Catalpa speciosa (Warder) Warder ex Engelm.
Northern catalpa, Catawba tree, Cigar tree, Indian bean
Bignoniaceae (Trumpet-Creeper Family)
Northern catalpa is a 75-100 ft., deciduous tree
with a narrow, oval
crown. The rugged winter outline is striking. Grayish- to reddish-brown bark
breaks into thick scales. Leaves heart shaped with a drawn out tip and usually smooth, sometimes shallowly lobed, margins, petioles up to 8 inches long and blades to 12 inches long by 8 inches wide. Large, showy, white to lavender, bell-shaped flowers with frilled rims occur in heavy, upright clusters at the outer ends of the branches. Flowers up to 2 inches long by 2 inches wide, petals white with yellow streaks and purplish spots inside, fused about half their length and flaring into 2 unequal lips, the smaller 2 lobed, the larger 3 lobed; in open clusters. Fruit

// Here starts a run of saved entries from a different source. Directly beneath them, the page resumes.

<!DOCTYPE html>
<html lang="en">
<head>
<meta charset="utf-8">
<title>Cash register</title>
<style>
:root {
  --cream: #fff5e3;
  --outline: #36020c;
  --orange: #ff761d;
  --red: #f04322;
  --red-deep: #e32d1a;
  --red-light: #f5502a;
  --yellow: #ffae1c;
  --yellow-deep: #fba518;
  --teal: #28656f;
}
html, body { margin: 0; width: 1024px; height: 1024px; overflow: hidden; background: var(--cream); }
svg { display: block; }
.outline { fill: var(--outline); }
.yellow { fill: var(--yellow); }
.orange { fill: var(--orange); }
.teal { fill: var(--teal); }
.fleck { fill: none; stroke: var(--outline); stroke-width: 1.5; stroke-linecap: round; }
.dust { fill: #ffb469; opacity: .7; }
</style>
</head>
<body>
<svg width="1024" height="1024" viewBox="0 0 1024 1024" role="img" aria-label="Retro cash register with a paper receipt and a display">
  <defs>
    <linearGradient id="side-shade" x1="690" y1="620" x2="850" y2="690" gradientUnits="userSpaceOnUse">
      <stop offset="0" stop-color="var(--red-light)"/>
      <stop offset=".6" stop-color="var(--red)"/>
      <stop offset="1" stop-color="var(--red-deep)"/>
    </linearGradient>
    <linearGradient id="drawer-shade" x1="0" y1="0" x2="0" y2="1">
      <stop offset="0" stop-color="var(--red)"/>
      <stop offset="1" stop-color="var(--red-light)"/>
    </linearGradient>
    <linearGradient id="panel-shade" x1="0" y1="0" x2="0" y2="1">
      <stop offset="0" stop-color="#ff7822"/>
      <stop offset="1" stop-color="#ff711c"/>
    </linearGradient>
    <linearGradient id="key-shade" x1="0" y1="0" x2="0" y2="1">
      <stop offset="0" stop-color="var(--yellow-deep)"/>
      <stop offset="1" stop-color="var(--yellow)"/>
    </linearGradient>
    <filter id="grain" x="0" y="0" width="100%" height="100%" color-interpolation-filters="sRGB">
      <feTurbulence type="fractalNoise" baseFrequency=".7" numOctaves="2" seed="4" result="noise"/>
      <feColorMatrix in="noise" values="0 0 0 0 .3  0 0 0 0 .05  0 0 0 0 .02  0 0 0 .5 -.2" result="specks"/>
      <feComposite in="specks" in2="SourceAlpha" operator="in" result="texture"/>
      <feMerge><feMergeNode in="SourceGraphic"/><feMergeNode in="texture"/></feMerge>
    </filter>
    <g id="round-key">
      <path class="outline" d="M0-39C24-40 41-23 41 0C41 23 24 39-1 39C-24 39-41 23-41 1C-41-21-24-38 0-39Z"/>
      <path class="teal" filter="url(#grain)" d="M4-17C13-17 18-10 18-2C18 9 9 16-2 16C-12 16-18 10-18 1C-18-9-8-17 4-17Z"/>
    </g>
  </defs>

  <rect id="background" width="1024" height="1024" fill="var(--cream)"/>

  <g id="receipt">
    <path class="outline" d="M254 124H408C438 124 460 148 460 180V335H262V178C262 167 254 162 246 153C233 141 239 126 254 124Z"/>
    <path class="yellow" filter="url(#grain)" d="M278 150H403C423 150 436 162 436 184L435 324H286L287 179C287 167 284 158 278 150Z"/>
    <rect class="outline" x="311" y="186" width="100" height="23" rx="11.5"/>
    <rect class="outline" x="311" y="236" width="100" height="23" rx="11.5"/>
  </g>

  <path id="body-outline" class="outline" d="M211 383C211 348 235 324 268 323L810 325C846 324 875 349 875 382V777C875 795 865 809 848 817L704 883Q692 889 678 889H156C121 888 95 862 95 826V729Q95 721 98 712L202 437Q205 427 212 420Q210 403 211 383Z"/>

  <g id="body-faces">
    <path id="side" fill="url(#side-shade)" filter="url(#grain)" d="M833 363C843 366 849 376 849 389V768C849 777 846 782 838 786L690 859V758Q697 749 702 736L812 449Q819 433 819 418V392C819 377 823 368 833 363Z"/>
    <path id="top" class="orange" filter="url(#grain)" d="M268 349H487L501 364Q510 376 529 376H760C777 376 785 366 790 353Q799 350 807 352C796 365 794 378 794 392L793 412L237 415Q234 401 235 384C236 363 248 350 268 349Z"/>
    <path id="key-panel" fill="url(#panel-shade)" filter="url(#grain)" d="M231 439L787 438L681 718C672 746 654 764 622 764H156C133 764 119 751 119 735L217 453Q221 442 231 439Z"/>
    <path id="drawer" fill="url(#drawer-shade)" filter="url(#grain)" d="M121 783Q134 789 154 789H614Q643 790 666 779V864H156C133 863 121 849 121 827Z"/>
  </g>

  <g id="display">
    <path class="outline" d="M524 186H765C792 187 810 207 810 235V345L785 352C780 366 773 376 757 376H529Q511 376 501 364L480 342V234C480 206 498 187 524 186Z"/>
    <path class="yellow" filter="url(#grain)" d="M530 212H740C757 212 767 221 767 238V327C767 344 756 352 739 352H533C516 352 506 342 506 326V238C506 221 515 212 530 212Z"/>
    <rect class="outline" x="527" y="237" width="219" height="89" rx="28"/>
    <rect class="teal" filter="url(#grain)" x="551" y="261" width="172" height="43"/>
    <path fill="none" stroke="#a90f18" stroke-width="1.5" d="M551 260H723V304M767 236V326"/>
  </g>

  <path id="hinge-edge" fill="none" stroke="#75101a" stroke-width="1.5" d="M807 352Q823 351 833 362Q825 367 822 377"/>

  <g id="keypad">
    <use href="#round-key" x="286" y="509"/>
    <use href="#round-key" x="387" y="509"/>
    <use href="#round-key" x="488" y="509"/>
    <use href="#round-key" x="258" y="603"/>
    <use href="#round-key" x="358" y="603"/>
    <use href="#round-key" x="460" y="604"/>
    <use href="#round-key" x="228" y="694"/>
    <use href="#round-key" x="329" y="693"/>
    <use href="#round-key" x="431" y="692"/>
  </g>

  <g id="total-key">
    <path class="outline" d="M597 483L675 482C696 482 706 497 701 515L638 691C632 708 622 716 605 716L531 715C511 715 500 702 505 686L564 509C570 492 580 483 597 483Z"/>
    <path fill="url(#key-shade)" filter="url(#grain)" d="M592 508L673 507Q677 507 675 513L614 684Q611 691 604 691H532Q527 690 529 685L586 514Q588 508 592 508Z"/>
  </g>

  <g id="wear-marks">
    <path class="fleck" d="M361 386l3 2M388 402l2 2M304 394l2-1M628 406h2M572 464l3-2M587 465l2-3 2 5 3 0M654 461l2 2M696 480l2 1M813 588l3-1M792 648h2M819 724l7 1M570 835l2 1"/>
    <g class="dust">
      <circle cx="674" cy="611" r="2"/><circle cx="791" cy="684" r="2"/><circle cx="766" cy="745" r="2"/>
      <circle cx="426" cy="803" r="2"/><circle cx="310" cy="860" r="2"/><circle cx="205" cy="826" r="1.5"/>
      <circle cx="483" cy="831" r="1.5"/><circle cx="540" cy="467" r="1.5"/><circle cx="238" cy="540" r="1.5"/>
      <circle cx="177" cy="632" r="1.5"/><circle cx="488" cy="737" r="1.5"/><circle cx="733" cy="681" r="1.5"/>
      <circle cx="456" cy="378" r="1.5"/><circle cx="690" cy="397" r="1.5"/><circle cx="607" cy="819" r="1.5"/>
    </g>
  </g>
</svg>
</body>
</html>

a long, narrow pod
up to 18 inches in length by 1/2 inch in width persisting through winter. Fall color is poor; leaves often fall before turning.
Northern Catalpa is the northernmost New World example of its tropical family and is hardier than Southern Catalpa (Catalpa bignonioides
), which blooms later and has slightly smaller flowers and narrower, thinner-walled capsules. Both are called Cigartree and Indian-bean because of the distinctive fruit.
Image Gallery: 6 photo(s) available
Plant CharacteristicsDuration: Perennial Habit: Tree Leaf:
Dark Green Fruit: Size Class:
Bloom InformationBloom Color: White
Bloom Time: Apr , May , Jun
AL , AR , CT , GA , IL , IN , IA , KS , KY , LA , ME , MD , MA , MI , MN , MS , MO , NE , NH , NY , NC , ND , OH , OK , PA , RI , SC , SD , TN , TX , UT , VA , WV , WI , DC Native Distribution:
from w. TN & n.e. AR, to s.w. IN & e. MO; now widely naturalized in s.e. U.S. Native Habitat:
Moist, lowland woods; roadsides; waste places; uplands USDA Native Status: L48(N), CAN(I)
Growing ConditionsWater Use: Low
Light Requirement: Part Shade
Soil Moisture: Moist
CaCO3 Tolerance: Low
Soil Description: Deep, rich, moist soils.
Conditions Comments: Rapid growing and relatively short-lived, northern catalpa is adaptable to many different soils and sites, but is not particularly drought-tolerant. Catalpas are major litter producers, shedding flowers, small branches, large leaves and seedpods. Brittle branches break easily in wind storms. It is susceptible to defoliation by leaf blight and the sphinx moth caterpillar.
BenefitConspicuous Flowers: yes